“The board reviewed the initial offers and is in negotiation with the person with what we considered the best offer,” said Board President Jean Curtiss. “Our hope and goal is to have an offer that will give Western the opportunity to reinvest in our providing of behavioral health services within this community and others in Western Montana, and resulting in an ownership that will continue to provide affordable housing for the people who live there.”
I added the emphasis because continuing to provide affordable housing for the people who live there is the whole point, right? So, if a former County Commissioner is claiming that the housing will continue to be affordable for the tenants, then what’s the problem?
The problem, as you read further, is that Mayor Engen and his cronies lack CERTAINTY because WMMHC isn’t providing them with the kind of information that would guarantee quality political optics for his reelection effort.
And that has “the city” concerned:
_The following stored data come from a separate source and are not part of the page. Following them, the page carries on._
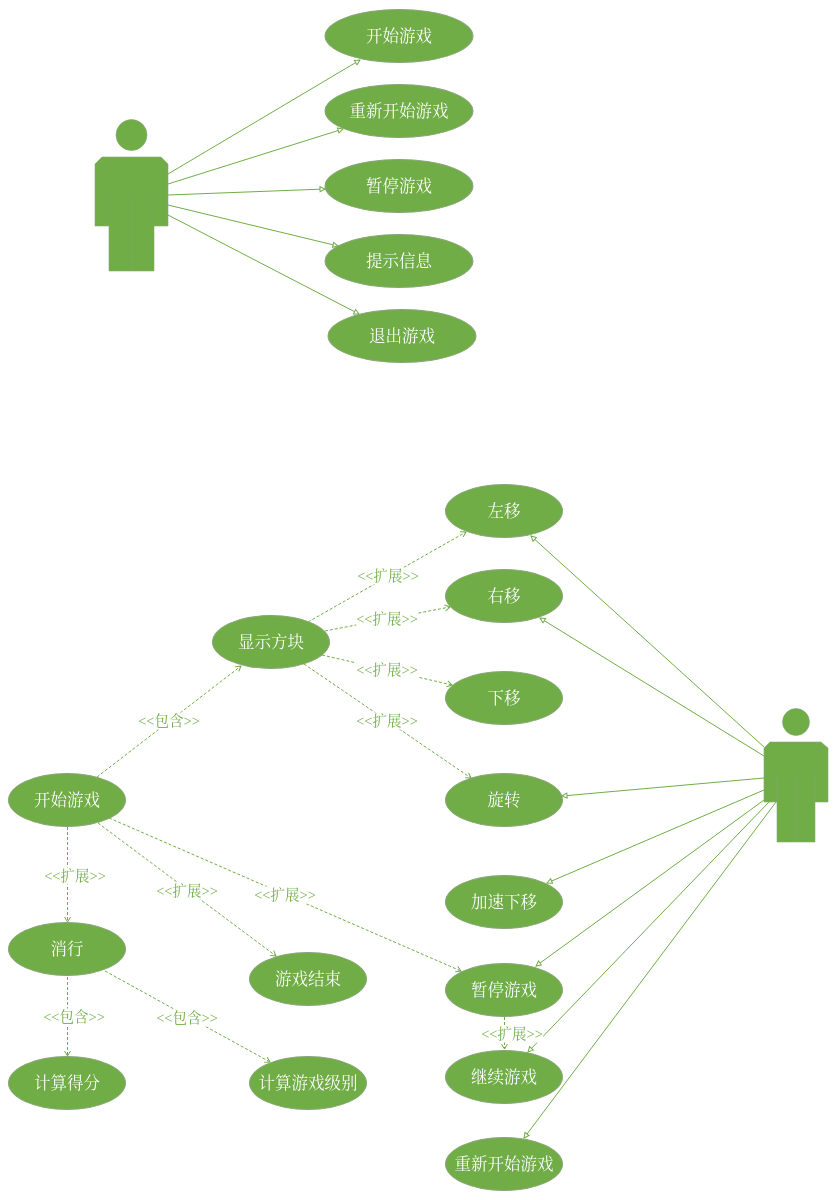
<!DOCTYPE html>
<html lang="zh-CN">
<head>
<meta charset="utf-8">
<title>游戏用例图</title>
<style>
:root {
  --green: #70ad47;
  --edge: #8ba57b;
  --paper: #ffffff;
}
* { box-sizing: border-box; margin: 0; padding: 0; }
html, body { width: 837px; height: 1200px; overflow: hidden; background: var(--paper); }
.diagram {
  position: relative;
  width: 837px;
  height: 1200px;
  overflow: hidden;
  font-family: "Liberation Serif", "Noto Serif CJK SC", serif;
}
.connectors { position: absolute; left: 0; top: 0; }
.use-case, .relation {
  position: absolute;
  left: var(--x);
  top: var(--y);
  transform: translate(-50%, -50%);
  display: flex;
  align-items: center;
  justify-content: center;
  white-space: nowrap;
}
.use-case {
  width: 118px;
  height: 54px;
  padding-top: 1px;
  border: 1px solid var(--edge);
  border-radius: 50%;
  background: var(--green);
  color: var(--paper);
  font-size: 16.5px;
  line-height: 24px;
}
.menu .use-case { width: 149px; }
.relation {
  height: 17px;
  background: var(--paper);
  color: var(--green);
  font-size: 14.5px;
  line-height: 17px;
}
.association { stroke: var(--green); fill: none; marker-end: url(#hollow); }
.dependency { stroke: var(--green); fill: none; stroke-dasharray: 3 2; marker-end: url(#open); }
.actor { fill: var(--green); stroke: var(--edge); stroke-width: 0.6; }
.limbs { fill: none; stroke: var(--edge); }
.faint { opacity: 0.25; }
</style>
</head>
<body>
<main class="diagram">
  <svg class="connectors" width="837" height="1200" viewBox="0 0 837 1200" aria-hidden="true">
    <defs>
      <marker id="hollow" markerUnits="userSpaceOnUse" markerWidth="8" markerHeight="8" refX="6" refY="4" orient="auto">
        <path d="M1 1.5L6 4L1 6.5Z" fill="#ffffff" stroke="#70ad47"/>
      </marker>
      <marker id="open" markerUnits="userSpaceOnUse" markerWidth="8" markerHeight="8" refX="6" refY="4" orient="auto">
        <path d="M1 1L6 4L1 7" fill="none" stroke="#70ad47"/>
      </marker>
    </defs>

    <g class="association">
      <line x1="168" y1="174" x2="360" y2="60"/>
      <line x1="168" y1="184" x2="343" y2="129"/>
      <line x1="168" y1="195" x2="325" y2="189"/>
      <line x1="168" y1="205" x2="338" y2="246"/>
      <line x1="168" y1="215" x2="359" y2="314"/>
    </g>
    <g class="association">
      <line x1="764" y1="747" x2="531" y2="536"/>
      <line x1="764" y1="756" x2="540" y2="618"/>
      <line x1="764" y1="778" x2="562" y2="796"/>
      <line x1="764" y1="790" x2="547" y2="883"/>
      <line x1="764" y1="800" x2="536" y2="966"/>
      <line x1="769" y1="802" x2="528" y2="1052"/>
      <line x1="776" y1="802" x2="524" y2="1138"/>
    </g>
    <g class="dependency">
      <line x1="308" y1="622" x2="466" y2="532"/>
      <line x1="325" y1="631" x2="450" y2="607"/>
      <line x1="322" y1="655" x2="452" y2="685"/>
      <line x1="304" y1="664" x2="471" y2="778"/>
      <line x1="97" y1="777" x2="241" y2="666"/>
      <line x1="67.5" y1="827" x2="67.5" y2="922"/>
      <line x1="98" y1="823" x2="276" y2="956"/>
      <line x1="109" y1="818" x2="461" y2="971"/>
      <line x1="67.5" y1="977" x2="67.5" y2="1056"/>
      <line x1="105" y1="971" x2="270" y2="1062"/>
      <line x1="504.5" y1="1017" x2="504.5" y2="1049"/>
    </g>

    <g class="actor">
      <circle cx="131.5" cy="135" r="15.5"/>
      <polygon points="102,157 161,157 168,164 168,226 154,226 154,271 109,271 109,226 95,226 95,164"/>
      <path class="limbs faint" d="M109 194V226M154 194V226M131.5 194V271"/>
    </g>
    <g class="actor">
      <circle cx="796" cy="722" r="13.5"/>
      <polygon points="770,742 821,742 828,748 828,802 815,802 815,842 777,842 777,802 764,802 764,748"/>
      <path class="limbs" d="M777 774V802M815 774V802M796 774V842"/>
    </g>
  </svg>

  <section class="menu">
    <div class="use-case" style="--x:399px;--y:36px">开始游戏</div>
    <div class="use-case" style="--x:399px;--y:111px">重新开始游戏</div>
    <div class="use-case" style="--x:399px;--y:186px">暂停游戏</div>
    <div class="use-case" style="--x:399px;--y:261px">提示信息</div>
    <div class="use-case" style="--x:402px;--y:336px">退出游戏</div>
  </section>

  <section class="gameplay">
    <div class="use-case" style="--x:504px;--y:511px">左移</div>
    <div class="use-case" style="--x:504px;--y:596px">右移</div>
    <div class="use-case" style="--x:504px;--y:698px">下移</div>
    <div class="use-case" style="--x:504px;--y:800px">旋转</div>
    <div class="use-case" style="--x:504px;--y:902px">加速下移</div>
    <div class="use-case" style="--x:504px;--y:990px">暂停游戏</div>
    <div class="use-case" style="--x:504px;--y:1077px">继续游戏</div>
    <div class="use-case" style="--x:504px;--y:1164px">重新开始游戏</div>
    <div class="use-case" style="--x:271px;--y:642px">显示方块</div>
    <div class="use-case" style="--x:67px;--y:800px">开始游戏</div>
    <div class="use-case" style="--x:67px;--y:949px">消行</div>
    <div class="use-case" style="--x:67px;--y:1083px">计算得分</div>
    <div class="use-case" style="--x:308px;--y:979px">游戏结束</div>
    <div class="use-case" style="--x:308px;--y:1083px">计算游戏级别</div>

    <div class="relation" style="--x:388px;--y:576px">&lt;&lt;扩展&gt;&gt;</div>
    <div class="relation" style="--x:387px;--y:619px">&lt;&lt;扩展&gt;&gt;</div>
    <div class="relation" style="--x:387px;--y:670px">&lt;&lt;扩展&gt;&gt;</div>
    <div class="relation" style="--x:387px;--y:721px">&lt;&lt;扩展&gt;&gt;</div>
    <div class="relation" style="--x:169px;--y:721px">&lt;&lt;包含&gt;&gt;</div>
    <div class="relation" style="--x:75px;--y:876px">&lt;&lt;扩展&gt;&gt;</div>
    <div class="relation" style="--x:187px;--y:891px">&lt;&lt;扩展&gt;&gt;</div>
    <div class="relation" style="--x:285px;--y:895px">&lt;&lt;扩展&gt;&gt;</div>
    <div class="relation" style="--x:74px;--y:1017px">&lt;&lt;包含&gt;&gt;</div>
    <div class="relation" style="--x:187px;--y:1018px">&lt;&lt;包含&gt;&gt;</div>
    <div class="relation" style="--x:512px;--y:1034px">&lt;&lt;扩展&gt;&gt;</div>
  </section>
</main>
</body>
</html>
While Western Montana said it’s seeking surety in its agreement with its chosen buyer that it will keep the 20 residents housed at an affordable rate, the lack of certainty has the city concerned.
Missoula Mayor John Engen on Tuesday said the city made a full-price offer last week and responded with a counter offer on Friday.
“We were very surprised to hear from our realtor that our offer had been rejected, because we believe the city is in the best position to keep residents housed,” Engen said. “We do not know who the buyer is because Western has not told us. We also don’t know why our offer was rejected or not subject to another counter-offer. We’ve been assured that Western’s goal is to perpetuate the current use of the Bridge, but without knowing who the buyer is, we are concerned.”
This “concern” from Engen is even more curious when you realize that Jean Curtiss worked very closely with Engen in 2012 to develop Reaching Home, Missoula’s 10 year plan to end homelessness. All you have to do is go to the city website and see who signed off on the plan.
Here’s a screen shot:
Nine years ago, John Engen and Jean Curtiss were on the same page, working to put housing first for ALL Montanans.
Now, they aren’t even speaking to each other as more low-income Montanans wonder if they will be the next victims of Missoula’s gentrification on steroids.
What is REALLY going on behind the scenes of this negotiation? If I can find out, you’ll read it here first.
Thanks for reading.